#deb-src http://archive.raspberrypi.org/debian/ jessie main ui

All of the packages specifically for the pi-top hardware include a “pt-” prefix.  Using a mix of dpkg -S, dpkg -L, and apt-cache showpkg I was able to confirm that the pt-* packages are located at the raspbian repositories jessie main.  This should make it easy to install them for Kali to take advantage of the special keyboard keys, and maybe get a battery status indicator.

Pi-Top Kali – The Kit

Last week was all about the order and tracking.  Today will cover the unboxing, how the kit goes together, and some potential “gotchas” to watch for while putting your own kit together, if you’re following along.

The large shipping box contained two boxes.  The larger box had the shell/kit, and the smaller box held the Raspberry Pi 3.

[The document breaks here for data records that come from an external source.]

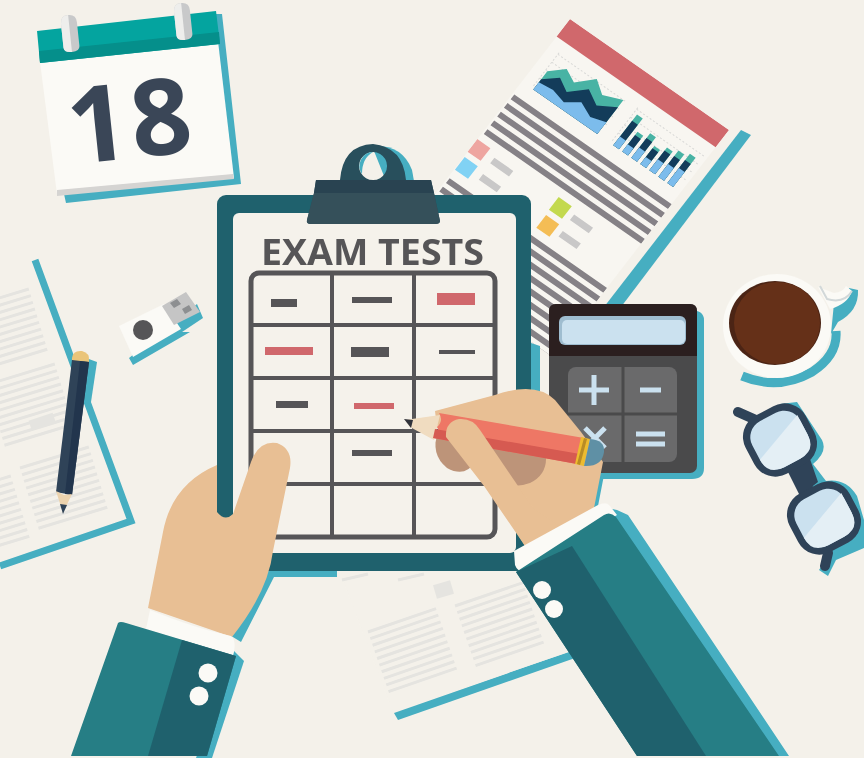
<!DOCTYPE html>
<html lang="en">
<head>
<meta charset="utf-8">
<title>Exam Tests</title>
<style>
:root{--paper:#f4f1ea;--white:#fbfaf6;--shadow:#46aec1;--board:#1f616d;--sleeve:#267e85;--navy:#2f4358;--ink:#565557;--red:#d0686c;--skin:#e8bf94;--skin-dark:#bd9479;--green:#04a49f;--line:#e5e4e0;--glass:#cbe1ef}
html,body{margin:0;width:864px;height:758px;overflow:hidden;background:var(--paper)}
svg{display:block}
.paper{fill:var(--paper)}.white{fill:var(--white)}.shadow{fill:var(--shadow)}.board{fill:var(--board)}.sleeve{fill:var(--sleeve)}.navy{fill:var(--navy)}.ink{fill:var(--ink)}.red{fill:var(--red)}.skin{fill:var(--skin)}.skin-dark{fill:var(--skin-dark)}.green{fill:var(--green)}.grey{fill:#c9c8c8}
.shadow-line{fill:none;stroke:var(--shadow)}
.faint{stroke:var(--line);fill:none}
.day{font:700 106px "Open Sans",sans-serif;fill:#3a4657}
.title{font:700 36px "Open Sans",sans-serif;fill:var(--ink)}
</style>
</head>
<body>
<svg width="864" height="758" viewBox="0 0 864 758" role="img" aria-label="Desk with an exam clipboard, calendar, calculator, coffee and glasses">
<defs>
<g id="text-rows" stroke-width="3">
<path d="M0 0H72M0 7H72M0 14H72M0 21H72M0 28H72M0 35H72M0 42H72M0 49H72M0 56H72M0 63H72"/>
</g>
<g id="report-rows"><path d="M0 0H192M0 11H192M0 22H192M0 33H192M0 44H192"/></g>
<g id="ring"><path d="M-8 -10Q-8 -18 0 -18Q8 -18 8 -10V14Q8 19 0 19Q-8 19 -8 14Z" fill="#c8c9ca"/><path d="M-8 -10Q-8 -18 0 -18V19Q-8 19 -8 14Z" fill="#eeeeec"/></g>
<g id="lens"><rect x="-34" y="-33" width="68" height="66" rx="24" fill="#2f4358"/><rect x="-27" y="-26" width="54" height="52" rx="18" fill="#cbe1ef"/><path d="M-27 8L27 -14V8Q27 26 9 26H-9Q-27 26 -27 8Z" fill="#e4eff5"/></g>
<clipPath id="report-clip"><rect width="194" height="288"/></clipPath>
</defs>
<rect class="paper" width="864" height="758"/>

<g id="calendar">
<path class="shadow" d="M214 14L222 14L241 184L66 203L64 194L230 176Z"/>
<path class="white" d="M40 62L218 41L234 178L57 194Z"/>
<path d="M57 190L233 174L234 179L57 196Z" fill="#d5d4d2"/>
<path class="green" d="M37 31L216 11L220 44L40 63Z"/>
<path d="M39 51L219 32L220 44L40 63Z" fill="#058f8b"/>
<use href="#ring" transform="translate(70 33) rotate(-6)"/>
<use href="#ring" transform="translate(183 21) rotate(-6)"/>
<text class="day" transform="translate(133 158) rotate(-6)" text-anchor="middle" textLength="124">18</text>
</g>

<g id="notes-left">
<path class="shadow-line" d="M35 260L131 521L0 566" stroke-width="7"/>
<use class="faint" href="#text-rows" transform="translate(-40 310) rotate(-17)"/>
<use class="faint" href="#text-rows" transform="translate(-14 385) rotate(-17)"/>
<use class="faint" href="#text-rows" transform="translate(-58 497) rotate(-17)"/>
<use class="faint" href="#text-rows" transform="translate(20 468) rotate(-17)"/>
<path d="M30 425L54 417" stroke="#e5e4e0" stroke-width="9"/>
</g>
<g id="dark-pencil">
<path class="shadow" d="M86 358L97 362L91 402L82 405Z"/>
<path d="M72 358Q73 350 82 351Q90 353 89 361L88 367L72 364Z" fill="#eac57a"/>
<path class="navy" d="M72 360L89 362L72 495L56 492Z"/>
<path d="M80 361L89 362L72 495L65 494Z" fill="#22354d"/>
<path d="M56 491L64 495L72 494L63 513Z" fill="#ecd3ae"/>
<path class="navy" d="M60 504L67 505L63 514Z"/>
</g>

<g id="usb-stick">
<path class="shadow" d="M197 304L203 318L182 332L190 332L133 365L129 358Z"/>
<path class="white" d="M119 326L164 304L181 329L133 357Z"/>
<path d="M162 306L186 292L200 312L174 325Z" fill="#c5c5c5"/>
<path d="M170 303L177 299L181 304L174 308ZM182 309L189 305L192 310L185 314Z" fill="#8d8f91"/>
<circle cx="143" cy="330" r="10" fill="#565557"/>
</g>

<g id="report">
<path class="shadow" d="M741 130L751 135L621 307H604Z"/>
<g transform="matrix(.82 .572 -.61 .79 570 19)" clip-path="url(#report-clip)">
<rect width="194" height="290" fill="#f8f6f1"/>
<rect class="red" width="194" height="22"/>
<g stroke="#d9d9d7" stroke-width="1" stroke-dasharray="2 2"><path d="M12 36H94M12 46H94M12 56H94M12 66H94M108 36H190M108 46H190M108 56H190M108 66H190M12 34V78M108 34V78"/></g>
<path d="M14 56L28 43L42 50L58 34L72 44L92 36V79H14Z" fill="#48b3a4"/>
<path d="M14 66L28 54L42 62L58 47L74 56L92 45V79H14Z" fill="#133c5a"/>
<path d="M14 70L30 68L46 72L60 62L76 69L92 64V79H14Z" fill="#7cbcec"/>
<path d="M115 40V79M126 54V79M137 48V79M148 56V79M159 50V79M170 46V79M181 42V79" stroke="#48b3a4" stroke-width="7"/>
<path d="M115 48V79M126 58V79M137 54V79M148 59V79M159 54V79M170 53V79M181 50V79" stroke="#133c5a" stroke-width="7"/>
<path d="M115 68V79M126 70V79M137 66V79M148 70V79M159 65V79M170 63V79M181 60V79" stroke="#7cbcec" stroke-width="7"/>
<g stroke="#858186" stroke-width="6">
<use href="#report-rows" x="2" y="97"/><use href="#report-rows" x="2" y="203"/><use href="#report-rows" x="2" y="258"/>
</g>
<rect x="0" y="152" width="16" height="16" fill="#eea5a0"/><rect x="1" y="174" width="16" height="16" fill="#81d2f4"/>
<rect x="100" y="153" width="16" height="16" fill="#c3d94e"/><rect x="101" y="175" width="16" height="16" fill="#f4bd55"/>
<path d="M25 161H48M26 181H48M123 162H146M124 182H146" stroke="#c9c8c8" stroke-width="7"/>
</g>
</g>

<g id="coffee">
<path class="shadow-line" d="M742 376Q778 391 812 372Q838 355 836 331" stroke-width="9"/>
<path class="shadow" d="M834 303Q846 300 849 288L858 290Q859 311 838 322L831 334Z"/>
<ellipse class="white" cx="777" cy="326" rx="54" ry="52"/>
<path class="white" d="M818 287L834 293Q843 292 846 286L852 291Q848 304 830 309Z"/>
<path d="M820 286L827 299Q844 304 852 291" fill="none" stroke="#d2d8d9" stroke-width="2"/>
<ellipse cx="775" cy="323" rx="46" ry="42" fill="#4b2415"/>
<ellipse cx="777" cy="323" rx="43" ry="41" fill="#653018"/>
</g>

<g id="glasses">
<path class="shadow" d="M797 402L822 440Q828 452 813 464L826 481Q846 478 857 496L864 520V548L836 560L828 576L819 570L835 545L802 470L780 404Z"/>
<path d="M738 412L756 420M803 466L808 488M828 553L825 566" fill="none" stroke="#2f4358" stroke-width="10" stroke-linecap="round"/>
<path class="navy" d="M788 472L810 459L818 482L800 496Z"/>
<use href="#lens" transform="translate(780 440) rotate(-28)"/>
<use href="#lens" transform="translate(824 518) rotate(-28)"/>
</g>

<g id="calculator">
<path class="shadow" d="M690 310Q704 310 704 320V468Q704 479 692 479H600L598 470H690Z"/>
<rect x="549" y="304" width="148" height="169" rx="7" fill="#4a4a4b"/>
<path d="M549 356V311Q549 304 556 304H690Q697 304 697 311V356Z" fill="#2b1f1f"/>
<rect x="559" y="316" width="127" height="29" rx="6" fill="#9fbdd0"/>
<rect x="562" y="320" width="123" height="24" rx="5" fill="#cbe1ef"/>
<rect x="568" y="367" width="109" height="95" rx="8" fill="#6a6a6b"/>
<path d="M623 367V462M568 414H677" stroke="#4a4a4b" stroke-width="3"/>
<path d="M579 390H609M594 375V405M640 390H661M585 428L605 448M605 428L585 448M636 434H665M636 444H665" stroke="#cbe1ef" stroke-width="5"/>
</g>

<g id="notes-bottom">
<path class="shadow" d="M394 713L574 650L578 657L398 720Z"/>
<path class="paper" d="M340 572H520L572 651L393 712Z"/>
<use class="faint" href="#text-rows" transform="translate(368 632) rotate(-19)"/>
<use class="faint" href="#text-rows" transform="translate(455 606) rotate(-19)"/>
<path d="M342 580L368 574M398 580L424 574" stroke="#e5e4e0" stroke-width="3"/>
<path d="M435 592L452 587" stroke="#e5e4e0" stroke-width="14"/>
</g>

<g id="clipboard">
<path class="shadow" d="M528 342L540 346V410H528ZM262 568H337V577H274L241 642L228 634Z"/>
<rect class="board" x="217" y="195" width="314" height="376" rx="9"/>
<rect x="233" y="213" width="283" height="340" rx="6" fill="#f5f2eb"/>
<path class="shadow" d="M372 146Q402 144 412 170L414 181H386Z"/>
<path fill="#284f5c" fill-rule="evenodd" d="M316 180H340Q343 145 373 144Q403 147 406 180H431L434 193L440 221Q440 224 435 224H311Q306 224 307 220L314 193ZM373 152A14 14 0 1 0 373.1 152Z"/>
<path d="M316 180H431L434 193H314Z" fill="#294351"/>
<path d="M314 193H434L440 221Q440 224 435 224H311Q306 224 307 220Z" fill="#35505a"/>
<path class="shadow" d="M373 152A14 14 0 0 0 362 174Q362 158 373 152Z"/>
<text class="title" x="261" y="265" textLength="223" lengthAdjust="spacingAndGlyphs">EXAM TESTS</text>
<g fill="none" stroke="#565557" stroke-width="4">
<rect x="251" y="273" width="244" height="264" rx="8" stroke-width="5"/>
<path d="M332 273V537M414 273V537M251 325H495M251 378H495M251 431H495M251 484H495"/>
</g>
<g class="ink">
<rect x="271" y="299" width="26" height="8"/><rect x="352" y="297" width="40" height="6"/><rect x="351" y="347" width="38" height="10"/><rect x="439" y="350" width="36" height="4"/><rect x="276" y="401" width="32" height="7"/><rect x="352" y="450" width="40" height="6"/>
</g>
<g class="red"><rect x="437" y="293" width="38" height="12"/><rect x="265" y="347" width="48" height="8"/><rect x="354" y="403" width="40" height="6"/></g>
</g>

<g id="left-arm">
<path class="skin" d="M148 608L163 532Q172 484 217 465V512Q225 522 233 514L251 462Q259 440 277 443Q293 449 290 468L273 551Q268 592 232 637Z"/>
<path class="shadow" d="M234 651L244 661L212 758H196Z"/>
<path class="white" d="M150 610Q194 628 231 636Q237 640 233 656L146 629Z"/>
<path class="sleeve" d="M118 623Q120 621 126 623L236 656L207 756H71Z"/>
<path class="board" d="M182 640L236 656L207 756H148Z"/>
<circle class="white" cx="208" cy="673" r="9.5"/><circle class="white" cx="199" cy="696" r="9.5"/>
</g>

<g id="right-arm">
<path class="shadow" d="M596 478L604 475L598 506L617 510L628 515L789 756H766L590 520Z"/>
<path class="skin" d="M435 411L495 395Q536 381 555 400L581 432L603 462L594 508L525 546L474 462Q438 456 435 411Z"/>
<path class="skin-dark" d="M438 432Q430 454 447 468Q465 478 475 462L462 436Z"/>
<path class="skin-dark" d="M475 430L545 450Q550 473 530 483Q508 491 496 476Z"/>
<g id="red-pencil">
<path d="M405 420L440 415L434 440L410 427Z" fill="#f0dcc0"/>
<path d="M404 419L413 420L411 428Z" fill="#30333b"/>
<path fill="#ee7765" d="M439 413L584 438L577 464L433 438Q441 433 437 427Q444 421 439 413Z"/>
<path fill="#d65a51" d="M435 429L580 454L577 464L433 438Z"/>
<path d="M581 437L590 439L584 466L575 464Z" fill="#eebb2f"/>
<path d="M584 438L587 439L580 465L577 464Z" fill="#b98c25"/>
<path d="M590 439Q605 440 604 452Q602 467 584 466Z" fill="#5f90a5"/>
</g>
<path class="skin" d="M446 437Q445 422 459 419Q473 418 480 430L533 508L560 526L525 546L484 486Z"/>
<path class="white" d="M514 551L598 505Q607 501 610 506L617 515L526 571Q518 573 515 565Z"/>
<path class="sleeve" d="M516 572L604 515Q610 511 616 517L779 756H637Z"/>
<path class="board" d="M516 572L572 546L706 756H637Z"/>
<circle class="white" cx="542" cy="590" r="9"/><circle class="white" cx="554" cy="609" r="9"/>
</g>
</svg>
</body>
</html>
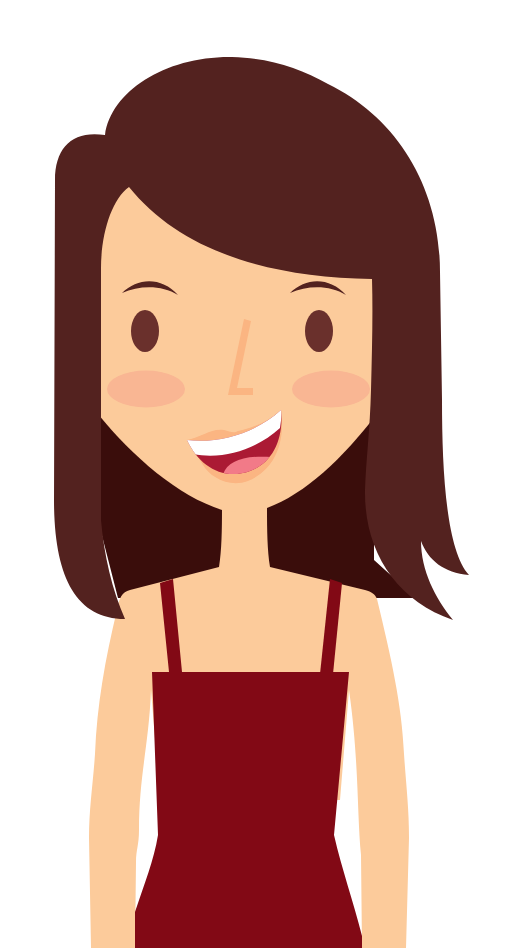
<!DOCTYPE html>
<html lang="en">
<head>
<meta charset="utf-8">
<title>Smiling woman in a red top</title>
<style>
:root {
  --paper: #ffffff;
  --skin: #fccb9b;
  --skin-shade: #fbb582;
  --blush: #f9b693;
  --hair: #53221f;
  --hair-back: #3a0d0b;
  --eye: #6a302c;
  --dress: #820915;
  --mouth: #ab1a34;
  --tongue: #f27a88;
}
html, body { margin: 0; background: var(--paper); overflow: hidden; }
svg { display: block; width: 527px; height: 948px; }
.skin { fill: var(--skin); }
.shade { fill: var(--skin-shade); }
.blush { fill: var(--blush); }
.hair { fill: var(--hair); }
.hair-back { fill: var(--hair-back); }
.eye { fill: var(--eye); }
.dress { fill: var(--dress); }
.mouth { fill: var(--mouth); }
.tongue { fill: var(--tongue); }
.teeth { fill: var(--paper); }
</style>
</head>
<body>
<svg viewBox="0 0 527 948" role="img" aria-label="Smiling woman with long brown hair and a dark red top">
  <defs>
    <clipPath id="mouth-shape">
      <path d="M187 440C218 444 256 433 281 410C284 440 272 463 250 471C223 481 199 466 187 440Z"/>
    </clipPath>
    <ellipse id="eye" rx="14" ry="21"/>
    <ellipse id="cheek" rx="39" ry="18.500"/>
    <path id="brow" d="M0 12C16 -4 40 -4 56 14C40 4 18 4 0 12Z"/>
  </defs>

  <path id="hair-behind" class="hair-back" d="M98 410H374V560L416 598H118L98 520Z"/>

  <g id="body">
    <path class="skin" d="M222 500H267C267 526 267 548 270 567L365 590C372 592 375 594 377 599C391 657 402 705 404 754C406 784 409 808 409 838L406 948H362L361 855C357 815 359 760 349 690L340 800H160L151 690C149 745 139 775 139 830C139 845 136 850 136 862L135 948H91L89 838C89 808 93 784 95 754C97 705 105 660 117 610C119 598 122 592 130 590L219 567C222 548 222 526 222 500Z"/>
    <path class="dress" d="M160 583L173 579L182 672H349L334 835C342 870 353 900 362 936V948H135V912C144 885 154 860 158 835L152 672H169Z"/>
    <path class="dress" d="M330 579L342 583L333 674H320Z"/>
  </g>

  <g id="face">
    <path class="skin" d="M98 180H376V415C343 458 305 494 267 508C252 513 236 513 222 510C178 496 133 457 98 414Z"/>
    <use href="#cheek" class="blush" x="146" y="389"/>
    <use href="#cheek" class="blush" x="331" y="389"/>
    <use href="#eye" class="eye" x="145" y="331"/>
    <use href="#eye" class="eye" x="319" y="331"/>
    <use href="#brow" class="hair" x="122" y="281"/>
    <use href="#brow" class="hair" x="290" y="281"/>
    <path class="shade" d="M244 319L251 321L237 388H253V395H228Z"/>
    <path class="shade" d="M187 440C202 437 211 428 224 430C230 431 233 434 238 431C251 428 267 423 281 410C286 445 273 471 248 481C229 488 210 477 203 465Z"/>
    <g id="smile" clip-path="url(#mouth-shape)">
      <rect class="mouth" x="180" y="400" width="110" height="85"/>
      <path class="teeth" d="M185 438C218 444 256 433 283 406L280 428C257 449 224 460 193 454Z"/>
      <path class="tongue" d="M222 479C224 463 240 455 271 457L262 485Z"/>
    </g>
  </g>

  <path id="hair-front" class="hair" d="M105 135C111 91 166 56 232 57C270 58 300 68 328 84C396 117 440 186 440 272L442 400C442 470 446 550 469 575C444 573 428 560 421 541C421 570 435 598 453 620C395 600 364 550 365 490C366 460 370 430 371 390C372 350 373 315 372 279C265 277 180 250 129 187C111 200 101 235 101 268V520C104 555 112 590 125 619C75 619 54 575 54 500L55 180C55 147 73 130 105 135Z"/>
</svg>
</body>
</html>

pi-top case
Pi-Top Case

I opened the larger box first, and verified that the contents were okay.  Inside were the shell, a box containing the charging cable + plug adapters, some booklets on the pi-top itself as well as the inventor’s kit, and of course, a box containing the components to the inventor’s kit that came with the purchase.  I don’t plan to do anything with the inventor’s kit for a while, so I left that alone.

The first step in putting the kit together was to slide the keyboard panel down, then remove the screw holding the heat sink/GPIO bridge in place.

GPIO bridge + heat sink
GPIO bridge + heat sink

After that piece was removed, four screws were removed to take out the plastic card “stand in” for the Raspberry Pi 3.  This card has a little cushion on one side that helped protect the heat sink/GPIO bridge during shipping.  Once those were removed, I slid the hub to the right along its rail.

The next step was to unbox the Raspberry Pi 3 so that it could be installed.  What I did not do at first, but I recommend be done if you intend to use it at all, is to install the microSD card that came with a pre-installed pi-top polarisOS image.  Not installing the card before installing the Pi isn’t a deal breaker, but if you’re not going to swap cards, it’s less of a pain to do it now, rather than later.  If you do intend to swap cards, or you forget to install it before installing the Pi into the case, the little tool they include includes a groove for pulling/guiding the card into and out of the Pi.

To install the Pi, I had to line up the two USB prongs inside the case with the left most set of USB sockets on the Pi, then gently push up (toward the back of the case) to seat the board.  The next step was to put the screws back in to hold the Pi in place.  The holes in the Pi didn’t quite line up right with the holes for the screws, so a little effort may be needed in getting the Pi seated properly while installing these screws.

USB bridge
USB bridge
Pi Seated onto USB bridge
Pi Seated onto USB bridge

Once the screws were in place, I had to carefully slide the hub such that the audio plug and the HDMI plug slid into their respective sockets on the Pi.

Finally, I lined the heat sink/GPIO bridge up with the GPIO pins on the Pi, and carefully seated it until the pins on the other side seated into the smaller groove on the hub.  Once it was snugly in place, I installed the last (longest) screw to keep it seated.

Pi Installed
Pi Installed

With all of the components in play, and the microSD card installed, the last step was to slide the keyboard back into place and turn the machine on.  My first boot was to the pi-top polarisOS they included with the device, so that I could check that everything worked okay with their included software.

I noted that the battery indicator within polarisOS showed a 33% battery status, so I shut it back down and plugged it in.  It took a few hours to charge to full.  While charging the indicator light next to the USB ports on the back flashes.  When it is finished, it turns solid green.

Next week will cover the first boot, general poking around, and discovery of tools within polarisOS.